* WHAT IS EXPECTED
Only a number is wanted: how many lines in the records below contain "rect"?

___ SOURCE INFORMATION ___

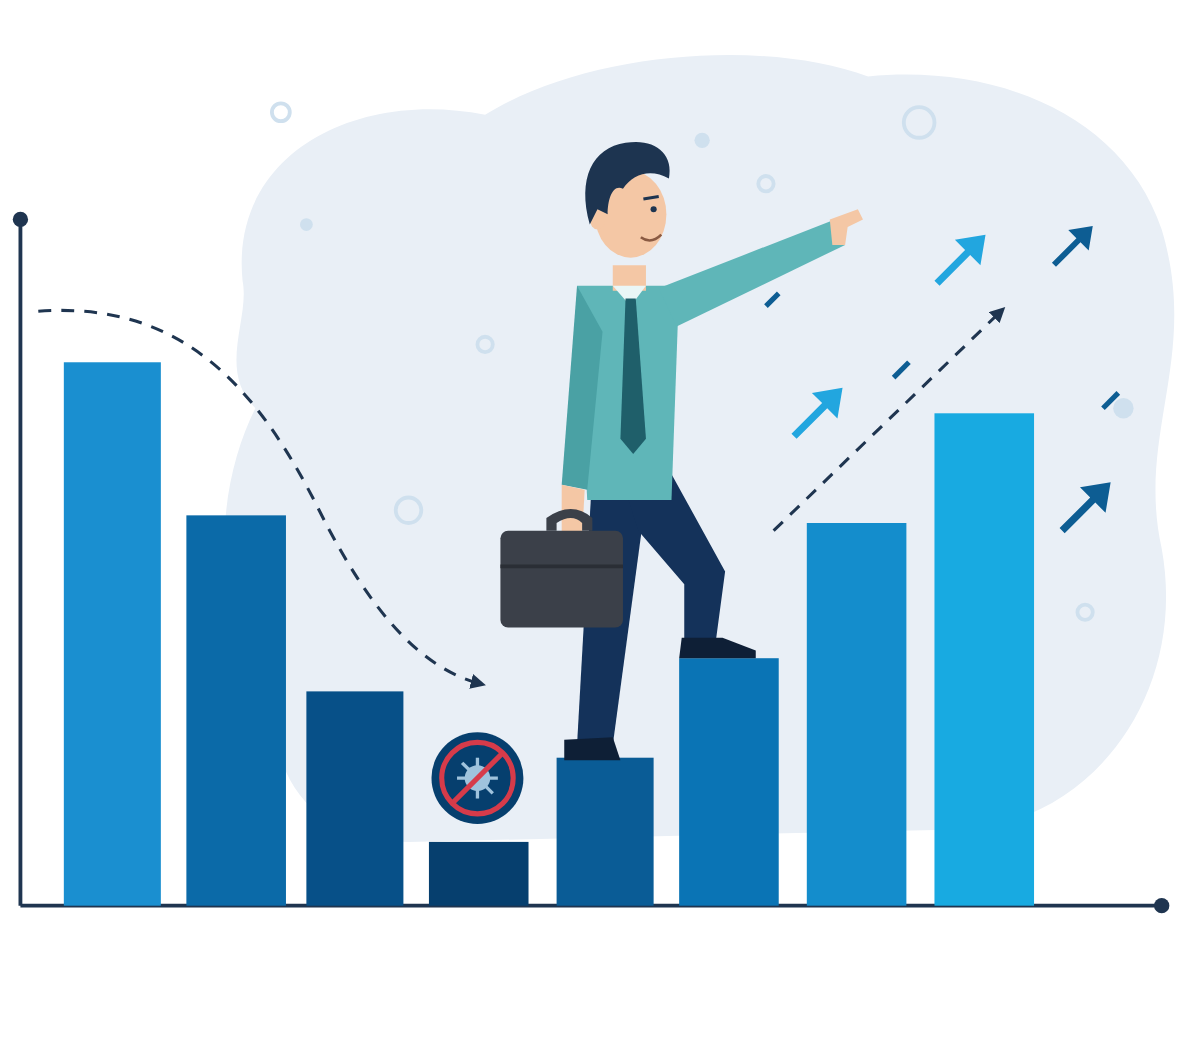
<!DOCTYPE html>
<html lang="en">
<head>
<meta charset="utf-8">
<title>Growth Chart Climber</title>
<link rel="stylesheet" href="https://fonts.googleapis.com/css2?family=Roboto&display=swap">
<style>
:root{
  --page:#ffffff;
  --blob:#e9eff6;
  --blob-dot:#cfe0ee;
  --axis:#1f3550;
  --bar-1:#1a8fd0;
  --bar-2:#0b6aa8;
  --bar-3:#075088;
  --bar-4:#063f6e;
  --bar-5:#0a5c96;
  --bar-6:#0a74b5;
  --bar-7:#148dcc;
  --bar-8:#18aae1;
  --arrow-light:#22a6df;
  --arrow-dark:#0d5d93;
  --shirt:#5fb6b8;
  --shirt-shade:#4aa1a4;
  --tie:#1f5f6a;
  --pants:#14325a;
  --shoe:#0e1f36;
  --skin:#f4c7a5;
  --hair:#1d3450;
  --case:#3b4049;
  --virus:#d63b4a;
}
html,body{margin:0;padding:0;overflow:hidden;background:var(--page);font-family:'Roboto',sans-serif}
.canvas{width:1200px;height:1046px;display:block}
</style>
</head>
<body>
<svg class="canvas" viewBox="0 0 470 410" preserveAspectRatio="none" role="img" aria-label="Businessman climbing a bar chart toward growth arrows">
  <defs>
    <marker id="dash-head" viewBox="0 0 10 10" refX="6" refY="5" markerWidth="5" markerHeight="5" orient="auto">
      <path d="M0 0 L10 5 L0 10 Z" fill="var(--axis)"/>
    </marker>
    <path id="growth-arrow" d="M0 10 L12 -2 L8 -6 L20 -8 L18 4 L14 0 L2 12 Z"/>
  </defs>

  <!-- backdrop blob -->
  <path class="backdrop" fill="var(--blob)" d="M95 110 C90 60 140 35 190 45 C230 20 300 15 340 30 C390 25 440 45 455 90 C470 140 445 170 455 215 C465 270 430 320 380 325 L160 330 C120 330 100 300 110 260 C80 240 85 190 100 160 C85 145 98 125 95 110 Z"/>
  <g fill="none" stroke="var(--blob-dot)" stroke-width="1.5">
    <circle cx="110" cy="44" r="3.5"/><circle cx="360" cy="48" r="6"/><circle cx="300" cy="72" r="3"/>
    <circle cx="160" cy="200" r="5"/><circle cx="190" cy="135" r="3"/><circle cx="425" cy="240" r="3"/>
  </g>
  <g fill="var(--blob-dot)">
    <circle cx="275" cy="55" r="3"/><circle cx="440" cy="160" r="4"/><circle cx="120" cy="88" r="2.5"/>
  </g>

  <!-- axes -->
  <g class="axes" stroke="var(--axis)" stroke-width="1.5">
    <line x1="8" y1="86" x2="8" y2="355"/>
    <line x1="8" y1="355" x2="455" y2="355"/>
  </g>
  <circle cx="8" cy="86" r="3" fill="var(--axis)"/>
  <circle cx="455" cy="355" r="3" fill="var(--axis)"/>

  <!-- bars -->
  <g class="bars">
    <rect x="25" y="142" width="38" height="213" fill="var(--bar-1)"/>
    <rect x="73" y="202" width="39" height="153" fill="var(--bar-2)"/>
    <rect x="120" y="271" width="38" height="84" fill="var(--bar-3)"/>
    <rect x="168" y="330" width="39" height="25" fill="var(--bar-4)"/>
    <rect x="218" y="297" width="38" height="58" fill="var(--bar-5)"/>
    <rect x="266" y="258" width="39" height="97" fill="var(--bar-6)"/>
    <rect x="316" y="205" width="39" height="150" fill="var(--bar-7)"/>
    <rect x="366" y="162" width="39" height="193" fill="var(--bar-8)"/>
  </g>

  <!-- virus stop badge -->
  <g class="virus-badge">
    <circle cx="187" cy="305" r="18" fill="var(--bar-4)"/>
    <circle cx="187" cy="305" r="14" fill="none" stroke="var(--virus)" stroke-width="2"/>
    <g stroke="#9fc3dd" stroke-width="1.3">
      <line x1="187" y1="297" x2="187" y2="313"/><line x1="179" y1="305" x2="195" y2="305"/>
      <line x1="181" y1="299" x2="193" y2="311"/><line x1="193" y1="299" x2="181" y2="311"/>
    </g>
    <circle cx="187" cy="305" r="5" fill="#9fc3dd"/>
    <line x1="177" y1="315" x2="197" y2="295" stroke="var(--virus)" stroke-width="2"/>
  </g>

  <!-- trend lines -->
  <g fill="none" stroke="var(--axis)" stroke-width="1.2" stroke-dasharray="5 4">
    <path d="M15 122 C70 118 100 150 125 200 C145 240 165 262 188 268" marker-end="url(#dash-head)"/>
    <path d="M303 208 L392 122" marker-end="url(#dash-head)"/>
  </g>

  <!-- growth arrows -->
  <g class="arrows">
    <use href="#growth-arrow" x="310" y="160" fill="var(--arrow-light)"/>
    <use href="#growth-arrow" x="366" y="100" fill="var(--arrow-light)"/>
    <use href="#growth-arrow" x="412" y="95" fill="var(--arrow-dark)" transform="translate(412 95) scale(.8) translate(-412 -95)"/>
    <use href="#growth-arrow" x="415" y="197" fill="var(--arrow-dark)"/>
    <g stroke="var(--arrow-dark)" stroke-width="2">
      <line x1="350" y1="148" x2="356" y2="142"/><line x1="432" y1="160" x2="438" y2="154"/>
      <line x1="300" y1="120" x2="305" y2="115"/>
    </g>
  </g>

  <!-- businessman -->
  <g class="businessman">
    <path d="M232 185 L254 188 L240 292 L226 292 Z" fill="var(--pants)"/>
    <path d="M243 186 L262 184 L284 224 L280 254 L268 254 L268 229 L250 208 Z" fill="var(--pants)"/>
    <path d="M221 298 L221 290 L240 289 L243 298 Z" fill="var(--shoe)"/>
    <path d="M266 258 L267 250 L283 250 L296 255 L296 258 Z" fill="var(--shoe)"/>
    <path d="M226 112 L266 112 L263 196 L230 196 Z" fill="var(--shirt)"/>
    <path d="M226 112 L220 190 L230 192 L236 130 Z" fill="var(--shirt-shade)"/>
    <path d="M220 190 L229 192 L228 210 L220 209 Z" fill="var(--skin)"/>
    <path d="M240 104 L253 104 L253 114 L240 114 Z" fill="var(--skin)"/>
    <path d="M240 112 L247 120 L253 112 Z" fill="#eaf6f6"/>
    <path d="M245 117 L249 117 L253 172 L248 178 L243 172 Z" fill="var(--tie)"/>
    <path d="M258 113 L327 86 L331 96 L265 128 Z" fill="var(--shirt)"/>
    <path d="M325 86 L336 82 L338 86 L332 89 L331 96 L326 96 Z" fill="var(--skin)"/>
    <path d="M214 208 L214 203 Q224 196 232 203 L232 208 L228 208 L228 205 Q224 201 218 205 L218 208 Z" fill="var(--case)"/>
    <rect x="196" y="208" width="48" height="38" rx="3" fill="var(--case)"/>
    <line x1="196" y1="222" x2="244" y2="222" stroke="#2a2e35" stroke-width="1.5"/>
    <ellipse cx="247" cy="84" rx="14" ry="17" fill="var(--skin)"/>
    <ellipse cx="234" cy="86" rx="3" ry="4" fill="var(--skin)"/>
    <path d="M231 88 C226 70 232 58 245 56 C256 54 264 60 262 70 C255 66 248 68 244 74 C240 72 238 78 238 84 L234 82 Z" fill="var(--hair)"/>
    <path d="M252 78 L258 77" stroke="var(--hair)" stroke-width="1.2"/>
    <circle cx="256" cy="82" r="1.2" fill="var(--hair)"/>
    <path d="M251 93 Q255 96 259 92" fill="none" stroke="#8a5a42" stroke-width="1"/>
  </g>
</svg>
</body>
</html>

___

* EXERCISE ANSWER
9